INPUT FOR THIS TASK Block Start

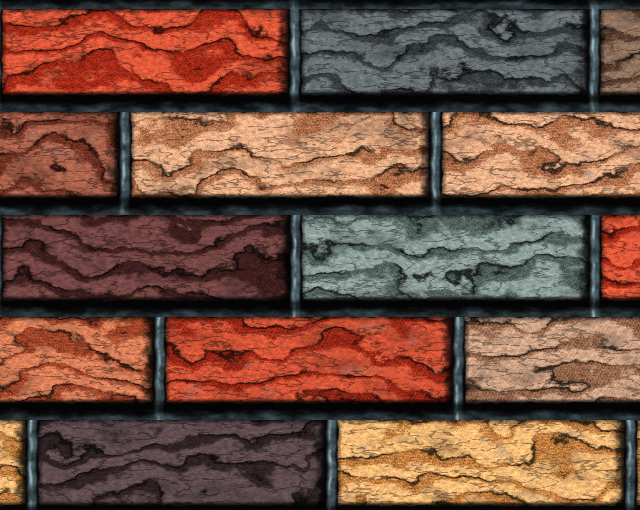
Write a WebGL 1 fragment shader that draws this texture.

```glsl
precision highp float;
// Wall of five staggered courses of rough split brick with deep, dark joints.
// Each brick is a ragged box; warped bands of gradient noise carve its bark-like
// ledges, cracks and hollows. One unit of length is the height of a course.
uniform vec2 u_resolution;

const float COURSES = 4.9675;      // courses over the canvas height
const float TOP_GAP = 0.09;        // joint above the first course
const float BRICK_HEIGHT = 0.835;
const float HALF_JOINT = 0.063;

const vec3 RED = vec3(0.88, 0.35, 0.23);
const vec3 SLATE = vec3(0.42, 0.45, 0.46);
const vec3 BEIGE = vec3(0.76, 0.60, 0.49);
const vec3 RUSSET = vec3(0.68, 0.39, 0.30);
const vec3 TAN = vec3(0.92, 0.69, 0.53);
const vec3 MAROON = vec3(0.46, 0.28, 0.27);
const vec3 SAGE = vec3(0.56, 0.63, 0.61);
const vec3 TERRACOTTA = vec3(0.86, 0.50, 0.35);
const vec3 GOLD = vec3(0.97, 0.74, 0.47);
const vec3 PLUM = vec3(0.38, 0.30, 0.31);
const vec3 SHADOW = vec3(0.015, 0.015, 0.02);
const vec3 MORTAR = vec3(0.23, 0.29, 0.31);
const vec3 LIME = vec3(0.66, 0.76, 0.80);

float hash(vec2 p) {
  return fract(sin(dot(p, vec2(127.1, 311.7))) * 43758.55);
}

vec2 gradient(vec2 cell) {
  float angle = 6.2832 * hash(cell);
  return vec2(cos(angle), sin(angle));
}

// Gradient noise, roughly -0.7 to 0.7
float noise(vec2 p) {
  vec2 i = floor(p), f = fract(p);
  vec2 s = f * f * f * (f * (f * 6.0 - 15.0) + 10.0);
  vec2 e = vec2(1.0, 0.0);
  float low = mix(dot(gradient(i), f), dot(gradient(i + e.xy), f - e.xy), s.x);
  float high = mix(dot(gradient(i + e.yx), f - e.yx), dot(gradient(i + e.xx), f - e.xx), s.x);
  return mix(low, high, s.y);
}

float fbm(vec2 p) {
  float sum = 0.0, amp = 0.6;
  for (int k = 0; k < 4; k++) {
    sum += amp * noise(p);
    p = p * 2.03 + 17.3;
    amp *= 0.55;
  }
  return sum;
}

float boxDistance(vec2 p, vec2 halfSize) {
  vec2 d = abs(p) - halfSize;
  return length(max(d, 0.0)) + min(max(d.x, d.y), 0.0);
}

vec3 pick(float column, vec3 a, vec3 b, vec3 c) {
  float k = mod(column, 3.0);
  return k < 0.5 ? a : (k < 1.5 ? b : c);
}

vec3 brickTint(float row, float column) {
  if (row < 0.5) return pick(column, RED, SLATE, BEIGE * 0.75);
  if (row < 1.5) return pick(column, RUSSET, TAN, TAN);
  if (row < 2.5) return pick(column, MAROON, SAGE, RED);
  if (row < 3.5) return pick(column, TERRACOTTA, RED * 0.95, BEIGE * 1.08);
  return pick(column, GOLD, PLUM, GOLD);
}

// Position of the first upright joint in a course
float firstJoint(float row) {
  if (row < 0.5) return 2.873;
  if (row < 1.5) return 1.215;
  if (row < 2.5) return 2.88;
  return row < 3.5 ? 1.555 : 0.315;
}

// Split face: pale plates ending in a cracked ledge above a darker hollow
vec3 stone(vec2 p, vec3 tint, float seed) {
  vec2 q = p + seed * vec2(91.0, 57.0);
  float bands = p.y * 3.5 + seed * 5.0 + 1.5 * noise(q * vec2(1.1, 1.7))
    + 0.55 * noise(q * vec2(3.3, 5.0)) + 0.28 * fbm(q * vec2(9.0, 13.0));
  float f = fract(bands);
  float ledge = 0.60 + 0.38 * noise(q * vec2(1.6, 2.4) + 8.0);
  float hollow = smoothstep(ledge - 0.03, ledge + 0.03, f) * (1.0 - smoothstep(0.80, 1.0, f));
  float offset = (f - ledge) / 0.065;
  float crack = exp(-offset * offset) * smoothstep(-0.35, 0.1, noise(q * vec2(2.2, 4.0) + 31.0));
  float vein = 1.0 - smoothstep(0.0, 0.06, abs(fbm(q * vec2(2.0, 6.5) + 4.0)));
  float grain = fbm(q * vec2(17.0, 27.0));
  float speckle = noise(q * vec2(62.0, 70.0));

  vec3 plate = tint * (1.0 + 0.38 * grain + 0.16 * speckle);
  plate *= 1.0 - 0.25 * smoothstep(0.0, 0.4, fbm(q * vec2(1.5, 3.0) + 20.0));
  float bloom = smoothstep(0.12, 0.5, fbm(q * vec2(2.5, 5.0) + 60.0)) * step(0.45, seed);
  plate = mix(plate, vec3(0.55, 0.52, 0.51), 0.4 * bloom);
  vec3 pit = tint * (0.20 + 0.55 * tint) * (1.0 + 0.5 * grain + 0.55 * speckle);
  vec3 color = mix(plate, pit, 0.88 * hollow);
  return color * (1.0 - 0.72 * crack) * (1.0 - 0.35 * vein * (1.0 - hollow));
}

// Black recess, grey bed above the next course, limed upright joint
vec3 joint(vec2 p, float side, float v) {
  float grime = fbm(p * vec2(4.0, 9.0));
  float bed = smoothstep(0.89, 0.99, v + 0.05 * grime);
  vec3 color = mix(SHADOW, MORTAR * (0.75 + 1.1 * grime), bed * 0.85);
  float bend = side + 0.022 * noise(p * vec2(1.0, 6.0));
  float strip = 1.0 - smoothstep(0.025, 0.062, abs(bend));
  float streak = exp(-pow(abs(bend + 0.012) / 0.016, 2.0)) * smoothstep(-0.3, 0.3, fbm(p * vec2(9.0, 5.0)));
  vec3 upright = mix(MORTAR * (1.0 + grime), LIME, 0.85 * streak);
  float shade = 1.0 - 0.65 * smoothstep(0.80, 0.87, v) * (1.0 - bed);
  return mix(color, upright * shade, strip);
}

void main() {
  float pixel = COURSES / u_resolution.y;
  vec2 p = gl_FragCoord.xy * pixel;
  float depth = COURSES - p.y - TOP_GAP;
  float row = floor(depth), v = depth - row;

  // Locate the brick within its course
  float brickPitch = row == 1.0 ? 3.03 : 2.914;
  float along = (p.x - firstJoint(row)) / brickPitch + 1.0;
  float column = floor(along), u = fract(along) * brickPitch;
  float side = u > 0.5 * brickPitch ? u - brickPitch : u;
  float seed = hash(vec2(column + 3.0, row + 7.0));

  // Ragged outline, darker on its right end and lower edge
  vec2 center = 0.5 * vec2(brickPitch, BRICK_HEIGHT);
  float rough = fbm(p * 9.0);
  float dist = boxDistance(vec2(u, v) - center, center - vec2(HALF_JOINT, 0.0)) + 0.025 * rough;
  float cover = row < 0.0 ? 0.0 : 1.0 - smoothstep(-pixel, pixel, dist);
  float rightEnd = smoothstep(0.0, 0.13, brickPitch - HALF_JOINT - u + 0.12 * rough);
  float lowerEdge = smoothstep(0.0, 0.05, BRICK_HEIGHT - v + 0.03 * rough);
  float rim = smoothstep(0.0, 0.05, -dist);

  vec3 face = stone(vec2(u, v), brickTint(row, column), seed);
  face *= mix(0.25, 1.0, rightEnd) * mix(0.35, 1.0, lowerEdge) * mix(0.55, 1.0, rim);
  vec3 color = mix(joint(p, side, v), face, cover);
  gl_FragColor = vec4(clamp(color, 0.0, 1.0), 1.0);
}
```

INPUT FOR THIS TASK Block End

* TASK GOAL: Look for the string "pick" in the entries above. Copy every line that has it.

* ANSWER BOX:
vec3 pick(float column, vec3 a, vec3 b, vec3 c) {
  if (row < 0.5) return pick(column, RED, SLATE, BEIGE * 0.75);
  if (row < 1.5) return pick(column, RUSSET, TAN, TAN);
  if (row < 2.5) return pick(column, MAROON, SAGE, RED);
  if (row < 3.5) return pick(column, TERRACOTTA, RED * 0.95, BEIGE * 1.08);
  return pick(column, GOLD, PLUM, GOLD);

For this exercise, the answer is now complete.